Records supplied: Begin

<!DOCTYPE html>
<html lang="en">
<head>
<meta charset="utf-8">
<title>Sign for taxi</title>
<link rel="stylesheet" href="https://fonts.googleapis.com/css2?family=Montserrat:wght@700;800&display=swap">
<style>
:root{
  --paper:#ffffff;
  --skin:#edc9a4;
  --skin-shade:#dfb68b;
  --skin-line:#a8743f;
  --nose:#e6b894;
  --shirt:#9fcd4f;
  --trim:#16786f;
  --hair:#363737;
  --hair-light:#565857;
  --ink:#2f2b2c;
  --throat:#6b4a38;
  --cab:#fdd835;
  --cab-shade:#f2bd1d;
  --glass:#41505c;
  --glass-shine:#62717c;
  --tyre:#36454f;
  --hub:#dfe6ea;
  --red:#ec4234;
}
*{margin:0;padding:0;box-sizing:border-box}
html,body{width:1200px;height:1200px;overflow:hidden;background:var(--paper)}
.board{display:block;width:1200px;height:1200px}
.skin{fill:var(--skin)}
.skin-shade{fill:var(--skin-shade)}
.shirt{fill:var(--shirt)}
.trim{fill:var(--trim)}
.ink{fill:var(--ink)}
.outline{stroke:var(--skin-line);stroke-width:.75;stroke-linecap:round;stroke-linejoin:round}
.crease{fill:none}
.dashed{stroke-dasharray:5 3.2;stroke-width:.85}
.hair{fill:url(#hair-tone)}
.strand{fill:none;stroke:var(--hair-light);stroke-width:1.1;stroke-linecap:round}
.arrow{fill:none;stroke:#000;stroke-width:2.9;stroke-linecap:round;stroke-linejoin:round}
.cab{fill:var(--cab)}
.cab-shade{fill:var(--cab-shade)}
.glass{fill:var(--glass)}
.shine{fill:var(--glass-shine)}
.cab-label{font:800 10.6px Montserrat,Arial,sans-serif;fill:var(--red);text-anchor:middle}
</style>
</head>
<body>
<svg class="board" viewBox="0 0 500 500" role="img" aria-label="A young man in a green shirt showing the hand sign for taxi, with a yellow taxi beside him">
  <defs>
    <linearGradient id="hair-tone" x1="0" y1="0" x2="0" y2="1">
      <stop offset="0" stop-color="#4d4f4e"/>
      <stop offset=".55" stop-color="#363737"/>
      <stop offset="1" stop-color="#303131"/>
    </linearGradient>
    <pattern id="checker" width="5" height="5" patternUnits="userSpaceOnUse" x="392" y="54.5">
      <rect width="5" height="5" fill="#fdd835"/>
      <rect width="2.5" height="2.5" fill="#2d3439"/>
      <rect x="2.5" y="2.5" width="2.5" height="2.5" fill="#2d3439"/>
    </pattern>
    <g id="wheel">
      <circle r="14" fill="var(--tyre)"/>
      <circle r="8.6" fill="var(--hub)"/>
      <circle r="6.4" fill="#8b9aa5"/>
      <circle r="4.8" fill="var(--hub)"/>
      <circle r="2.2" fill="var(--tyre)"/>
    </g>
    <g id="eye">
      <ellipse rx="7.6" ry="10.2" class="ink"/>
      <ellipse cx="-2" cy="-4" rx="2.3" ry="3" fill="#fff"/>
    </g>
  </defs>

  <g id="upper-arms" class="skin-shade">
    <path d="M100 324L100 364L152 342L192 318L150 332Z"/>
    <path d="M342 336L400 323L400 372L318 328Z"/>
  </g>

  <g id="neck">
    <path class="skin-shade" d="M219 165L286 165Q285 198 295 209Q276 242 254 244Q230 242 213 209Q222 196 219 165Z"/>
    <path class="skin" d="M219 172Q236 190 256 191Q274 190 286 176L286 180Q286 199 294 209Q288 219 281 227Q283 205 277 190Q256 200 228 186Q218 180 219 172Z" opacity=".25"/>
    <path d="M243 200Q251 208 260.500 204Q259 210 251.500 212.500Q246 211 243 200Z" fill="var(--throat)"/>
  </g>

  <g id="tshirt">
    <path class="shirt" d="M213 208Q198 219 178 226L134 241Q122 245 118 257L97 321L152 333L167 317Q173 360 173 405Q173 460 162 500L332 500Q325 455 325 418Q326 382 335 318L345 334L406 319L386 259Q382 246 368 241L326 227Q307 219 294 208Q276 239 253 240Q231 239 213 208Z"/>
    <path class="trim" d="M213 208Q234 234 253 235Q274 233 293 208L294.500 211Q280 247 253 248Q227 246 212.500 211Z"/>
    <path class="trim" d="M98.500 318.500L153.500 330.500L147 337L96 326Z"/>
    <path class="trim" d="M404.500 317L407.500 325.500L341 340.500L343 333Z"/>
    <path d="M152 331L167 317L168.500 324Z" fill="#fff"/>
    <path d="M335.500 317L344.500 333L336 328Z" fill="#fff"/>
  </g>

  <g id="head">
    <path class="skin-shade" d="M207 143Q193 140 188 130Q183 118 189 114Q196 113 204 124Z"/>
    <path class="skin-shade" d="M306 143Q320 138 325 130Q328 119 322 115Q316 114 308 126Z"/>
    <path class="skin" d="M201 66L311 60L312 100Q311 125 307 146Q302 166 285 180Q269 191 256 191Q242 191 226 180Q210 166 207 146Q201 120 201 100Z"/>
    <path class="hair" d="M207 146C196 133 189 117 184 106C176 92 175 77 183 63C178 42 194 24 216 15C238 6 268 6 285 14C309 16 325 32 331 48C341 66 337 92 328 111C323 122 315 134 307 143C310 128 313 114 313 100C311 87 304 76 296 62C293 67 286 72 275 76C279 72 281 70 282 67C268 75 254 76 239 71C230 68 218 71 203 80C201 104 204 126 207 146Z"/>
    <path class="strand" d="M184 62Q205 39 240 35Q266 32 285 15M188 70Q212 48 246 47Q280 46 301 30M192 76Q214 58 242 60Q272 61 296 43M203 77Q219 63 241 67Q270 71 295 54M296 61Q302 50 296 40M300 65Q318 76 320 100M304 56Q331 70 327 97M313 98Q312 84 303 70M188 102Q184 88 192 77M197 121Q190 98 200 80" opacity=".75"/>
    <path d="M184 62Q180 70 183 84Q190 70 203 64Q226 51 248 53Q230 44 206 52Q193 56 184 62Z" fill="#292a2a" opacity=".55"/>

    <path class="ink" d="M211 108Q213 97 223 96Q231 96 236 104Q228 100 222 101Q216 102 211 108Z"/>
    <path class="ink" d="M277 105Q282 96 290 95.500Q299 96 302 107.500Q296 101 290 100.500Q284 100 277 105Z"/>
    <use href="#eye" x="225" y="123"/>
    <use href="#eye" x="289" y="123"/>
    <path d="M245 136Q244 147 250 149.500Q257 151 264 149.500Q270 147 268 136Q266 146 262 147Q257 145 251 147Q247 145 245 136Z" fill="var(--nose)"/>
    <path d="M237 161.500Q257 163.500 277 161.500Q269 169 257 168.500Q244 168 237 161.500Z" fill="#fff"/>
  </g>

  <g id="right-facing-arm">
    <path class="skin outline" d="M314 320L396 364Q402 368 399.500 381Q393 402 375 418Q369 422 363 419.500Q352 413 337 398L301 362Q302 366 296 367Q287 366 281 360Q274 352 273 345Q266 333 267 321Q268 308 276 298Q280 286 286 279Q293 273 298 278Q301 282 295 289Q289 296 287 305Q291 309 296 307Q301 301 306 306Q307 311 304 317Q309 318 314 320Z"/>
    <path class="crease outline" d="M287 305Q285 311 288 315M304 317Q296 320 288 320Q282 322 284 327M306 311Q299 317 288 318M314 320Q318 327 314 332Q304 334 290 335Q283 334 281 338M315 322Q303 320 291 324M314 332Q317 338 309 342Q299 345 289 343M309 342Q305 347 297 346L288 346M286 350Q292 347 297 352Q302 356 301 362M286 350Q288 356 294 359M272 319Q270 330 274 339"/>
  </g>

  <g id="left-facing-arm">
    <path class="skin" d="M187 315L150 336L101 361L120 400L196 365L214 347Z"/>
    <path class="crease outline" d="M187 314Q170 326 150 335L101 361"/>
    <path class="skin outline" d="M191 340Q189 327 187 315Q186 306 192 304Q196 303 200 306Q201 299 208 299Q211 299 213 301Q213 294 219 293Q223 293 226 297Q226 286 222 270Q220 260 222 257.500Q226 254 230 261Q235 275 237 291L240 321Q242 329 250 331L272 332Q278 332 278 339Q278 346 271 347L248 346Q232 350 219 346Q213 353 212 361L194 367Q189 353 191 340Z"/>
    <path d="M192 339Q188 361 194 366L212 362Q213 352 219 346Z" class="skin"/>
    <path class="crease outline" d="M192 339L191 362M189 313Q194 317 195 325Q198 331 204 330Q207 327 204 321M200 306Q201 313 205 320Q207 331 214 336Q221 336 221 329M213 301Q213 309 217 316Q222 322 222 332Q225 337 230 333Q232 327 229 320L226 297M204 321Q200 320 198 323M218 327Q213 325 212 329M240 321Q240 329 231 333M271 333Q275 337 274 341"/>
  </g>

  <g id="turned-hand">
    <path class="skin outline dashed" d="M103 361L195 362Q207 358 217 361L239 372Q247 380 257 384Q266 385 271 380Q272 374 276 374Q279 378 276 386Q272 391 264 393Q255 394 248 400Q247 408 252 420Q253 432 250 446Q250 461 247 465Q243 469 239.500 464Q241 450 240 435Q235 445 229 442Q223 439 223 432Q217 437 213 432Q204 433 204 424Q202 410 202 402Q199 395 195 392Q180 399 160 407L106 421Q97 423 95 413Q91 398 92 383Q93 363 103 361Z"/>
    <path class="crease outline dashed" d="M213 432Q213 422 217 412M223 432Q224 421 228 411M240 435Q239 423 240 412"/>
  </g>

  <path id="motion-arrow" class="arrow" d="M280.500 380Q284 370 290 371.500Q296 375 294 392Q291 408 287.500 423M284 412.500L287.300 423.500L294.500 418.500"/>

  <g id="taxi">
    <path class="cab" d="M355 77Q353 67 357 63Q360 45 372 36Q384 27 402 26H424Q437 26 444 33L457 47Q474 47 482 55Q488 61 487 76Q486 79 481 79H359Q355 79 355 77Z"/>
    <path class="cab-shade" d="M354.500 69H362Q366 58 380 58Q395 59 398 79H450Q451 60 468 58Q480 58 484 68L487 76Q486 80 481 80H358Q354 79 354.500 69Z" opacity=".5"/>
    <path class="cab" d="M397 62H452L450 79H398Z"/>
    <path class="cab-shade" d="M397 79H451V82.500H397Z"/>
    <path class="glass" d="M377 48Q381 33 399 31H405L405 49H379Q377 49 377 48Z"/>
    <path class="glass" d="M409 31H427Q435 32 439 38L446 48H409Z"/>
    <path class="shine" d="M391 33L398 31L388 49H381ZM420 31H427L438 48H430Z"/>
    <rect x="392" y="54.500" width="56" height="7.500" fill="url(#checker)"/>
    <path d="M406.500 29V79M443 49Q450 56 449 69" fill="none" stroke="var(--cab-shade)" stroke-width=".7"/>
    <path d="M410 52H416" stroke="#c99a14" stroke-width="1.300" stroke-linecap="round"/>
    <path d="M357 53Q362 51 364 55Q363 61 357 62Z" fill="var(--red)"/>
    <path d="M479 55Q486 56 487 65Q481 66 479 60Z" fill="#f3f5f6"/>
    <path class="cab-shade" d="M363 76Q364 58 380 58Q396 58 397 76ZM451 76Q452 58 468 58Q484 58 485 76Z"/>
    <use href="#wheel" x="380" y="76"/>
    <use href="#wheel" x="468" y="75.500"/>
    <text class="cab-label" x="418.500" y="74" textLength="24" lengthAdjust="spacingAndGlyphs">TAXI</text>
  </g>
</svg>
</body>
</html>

Records supplied: End

*Exercise aim*: An exact copy of the lines above, from the one containing "--skin-shade:#dfb68b;" down to the one containing "--glass:#41505c;" and including both, is the whole answer; retype it and nothing else.

*Response*:
  --skin-shade:#dfb68b;
  --skin-line:#a8743f;
  --nose:#e6b894;
  --shirt:#9fcd4f;
  --trim:#16786f;
  --hair:#363737;
  --hair-light:#565857;
  --ink:#2f2b2c;
  --throat:#6b4a38;
  --cab:#fdd835;
  --cab-shade:#f2bd1d;
  --glass:#41505c;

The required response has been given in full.